That’s because if you love movies, you’re definitely a card-carrying member of Vidiots. From cult to vintage, foreign films, silents, TV binge-watching box sets and those mainstream romantic comedies that gave the rest of the world an idealized view of Meg Ryan, it’s all on Vidiots’ shelves. In fact, because they’ve outlasted the competition, and have deeply cool and vastly knowledgeable staff (many of whom are film-makers themselves), Vidiots is almost becoming (whisper it) Mainstream.
But this is a Company Town so the word mainstream is rather relative (the most requested/rented movie is still “Y Tu Mama Tambien” – with good reason). Hollywood production companies often send assistants to Vidiots to do research on a director’s back catalogue at short notice. Many celebrities have membership cards but this is a low-key place (in fact Keanu Reeves came in, removed his motorcycle helmet and no one recognized him at first so he had to show his drivers license like everyone else. But Keanu probably got a kick out of that.) And once Marlon Brando called to place an order. Yes, Vidiots is one groovy place to hang out.
There are also wonderful cineaste events: Callie Khouri did a talk after a screening of Thelma and Louise. Kenneth Anger and Alan Rudolph both did in-store appearances. (Just checking – you have seen Rudolph’s The Moderns – the sensual languid take on 1920s Americans in Paris, right? Rent it – Vidiots has copies.)
The next event at Vidiots is September 12th at 7:30pm for The Source Family, the counter-culture documentary about the experimental lifestyle choice group that ran the utopian 1970s Source Restaurant on Sunset Strip. After the screening there’s a Q&A with the director (and former “family” member) Jodi Wille.

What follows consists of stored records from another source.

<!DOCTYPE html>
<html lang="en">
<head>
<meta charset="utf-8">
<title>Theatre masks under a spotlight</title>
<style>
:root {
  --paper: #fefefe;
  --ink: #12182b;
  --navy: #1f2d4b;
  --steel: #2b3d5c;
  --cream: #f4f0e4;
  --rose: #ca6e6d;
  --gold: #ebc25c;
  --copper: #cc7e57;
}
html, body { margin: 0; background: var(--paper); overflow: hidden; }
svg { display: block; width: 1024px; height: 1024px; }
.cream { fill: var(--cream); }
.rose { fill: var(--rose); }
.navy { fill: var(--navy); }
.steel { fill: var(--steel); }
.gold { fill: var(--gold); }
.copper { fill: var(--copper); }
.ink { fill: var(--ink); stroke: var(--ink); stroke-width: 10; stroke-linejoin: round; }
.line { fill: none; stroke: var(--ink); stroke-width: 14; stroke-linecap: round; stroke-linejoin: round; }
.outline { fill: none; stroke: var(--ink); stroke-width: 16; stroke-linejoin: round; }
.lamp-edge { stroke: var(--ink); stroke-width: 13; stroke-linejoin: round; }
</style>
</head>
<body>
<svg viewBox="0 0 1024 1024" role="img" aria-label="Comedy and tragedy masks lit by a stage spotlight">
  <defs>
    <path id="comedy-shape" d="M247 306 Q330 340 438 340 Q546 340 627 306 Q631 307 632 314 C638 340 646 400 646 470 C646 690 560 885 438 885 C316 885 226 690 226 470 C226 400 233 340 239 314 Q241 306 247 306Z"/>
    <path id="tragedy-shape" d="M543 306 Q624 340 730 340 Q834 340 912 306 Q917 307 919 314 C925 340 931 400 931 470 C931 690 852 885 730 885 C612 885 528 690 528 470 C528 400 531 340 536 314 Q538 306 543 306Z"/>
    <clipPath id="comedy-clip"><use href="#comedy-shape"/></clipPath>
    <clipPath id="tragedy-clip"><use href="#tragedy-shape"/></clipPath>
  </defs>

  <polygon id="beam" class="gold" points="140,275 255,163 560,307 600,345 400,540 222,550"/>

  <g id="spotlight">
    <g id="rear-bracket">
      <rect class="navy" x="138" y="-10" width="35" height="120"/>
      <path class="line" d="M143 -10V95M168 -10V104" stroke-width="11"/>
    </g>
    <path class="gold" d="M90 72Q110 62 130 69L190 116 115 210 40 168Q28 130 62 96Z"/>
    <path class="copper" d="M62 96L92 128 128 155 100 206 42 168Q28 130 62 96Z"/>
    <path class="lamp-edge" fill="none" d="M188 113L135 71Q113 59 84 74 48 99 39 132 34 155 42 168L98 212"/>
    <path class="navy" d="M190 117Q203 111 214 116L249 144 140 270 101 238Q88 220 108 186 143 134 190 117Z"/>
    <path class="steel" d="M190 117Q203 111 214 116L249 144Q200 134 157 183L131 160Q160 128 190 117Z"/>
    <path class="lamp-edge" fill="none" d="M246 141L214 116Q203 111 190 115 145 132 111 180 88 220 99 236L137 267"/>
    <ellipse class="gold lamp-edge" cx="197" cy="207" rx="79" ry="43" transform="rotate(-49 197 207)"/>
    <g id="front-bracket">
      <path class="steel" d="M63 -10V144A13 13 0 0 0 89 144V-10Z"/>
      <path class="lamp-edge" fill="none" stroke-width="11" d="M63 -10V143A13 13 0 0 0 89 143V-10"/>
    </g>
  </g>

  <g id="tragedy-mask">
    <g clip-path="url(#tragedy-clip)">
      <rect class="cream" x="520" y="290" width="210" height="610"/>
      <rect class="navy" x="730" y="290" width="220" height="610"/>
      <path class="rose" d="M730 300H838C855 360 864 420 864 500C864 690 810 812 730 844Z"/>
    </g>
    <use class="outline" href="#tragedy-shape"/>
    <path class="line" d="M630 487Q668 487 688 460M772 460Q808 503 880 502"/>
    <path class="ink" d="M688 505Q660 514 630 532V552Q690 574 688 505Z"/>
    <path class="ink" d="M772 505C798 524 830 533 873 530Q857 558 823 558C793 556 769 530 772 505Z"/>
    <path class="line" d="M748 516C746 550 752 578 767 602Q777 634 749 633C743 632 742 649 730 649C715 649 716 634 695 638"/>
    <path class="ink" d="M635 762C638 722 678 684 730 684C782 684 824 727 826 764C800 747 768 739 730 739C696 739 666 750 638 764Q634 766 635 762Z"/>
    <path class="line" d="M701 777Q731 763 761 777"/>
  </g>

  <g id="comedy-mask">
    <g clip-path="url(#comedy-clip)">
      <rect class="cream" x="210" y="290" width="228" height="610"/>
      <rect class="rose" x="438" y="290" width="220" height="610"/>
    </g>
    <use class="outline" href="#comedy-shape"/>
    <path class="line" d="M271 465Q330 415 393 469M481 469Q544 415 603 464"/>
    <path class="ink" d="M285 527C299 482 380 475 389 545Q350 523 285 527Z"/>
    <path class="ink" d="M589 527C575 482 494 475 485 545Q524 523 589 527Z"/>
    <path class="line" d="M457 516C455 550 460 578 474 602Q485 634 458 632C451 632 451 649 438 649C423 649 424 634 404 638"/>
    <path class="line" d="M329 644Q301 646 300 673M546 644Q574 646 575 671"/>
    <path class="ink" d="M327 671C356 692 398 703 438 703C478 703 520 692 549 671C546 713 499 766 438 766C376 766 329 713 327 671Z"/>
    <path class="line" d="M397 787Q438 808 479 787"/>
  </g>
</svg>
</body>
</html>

If you need a cinematic reference (and you probably do if you have a Vidiots membership card), The Source Restaurant is the place where Woody Allen and Diane Keaton attempt to communicate over mashed yeast in Annie Hall.
You never know whom you’ll bump into at Vidiots. Many a lifelong friendship/romance/Hollywood producing partnership has started right about the place where Claire Denis’ films are shelved. Just saying.
Vidots is located at 302 Pico Blvd in Santa Monica. Get more on them here.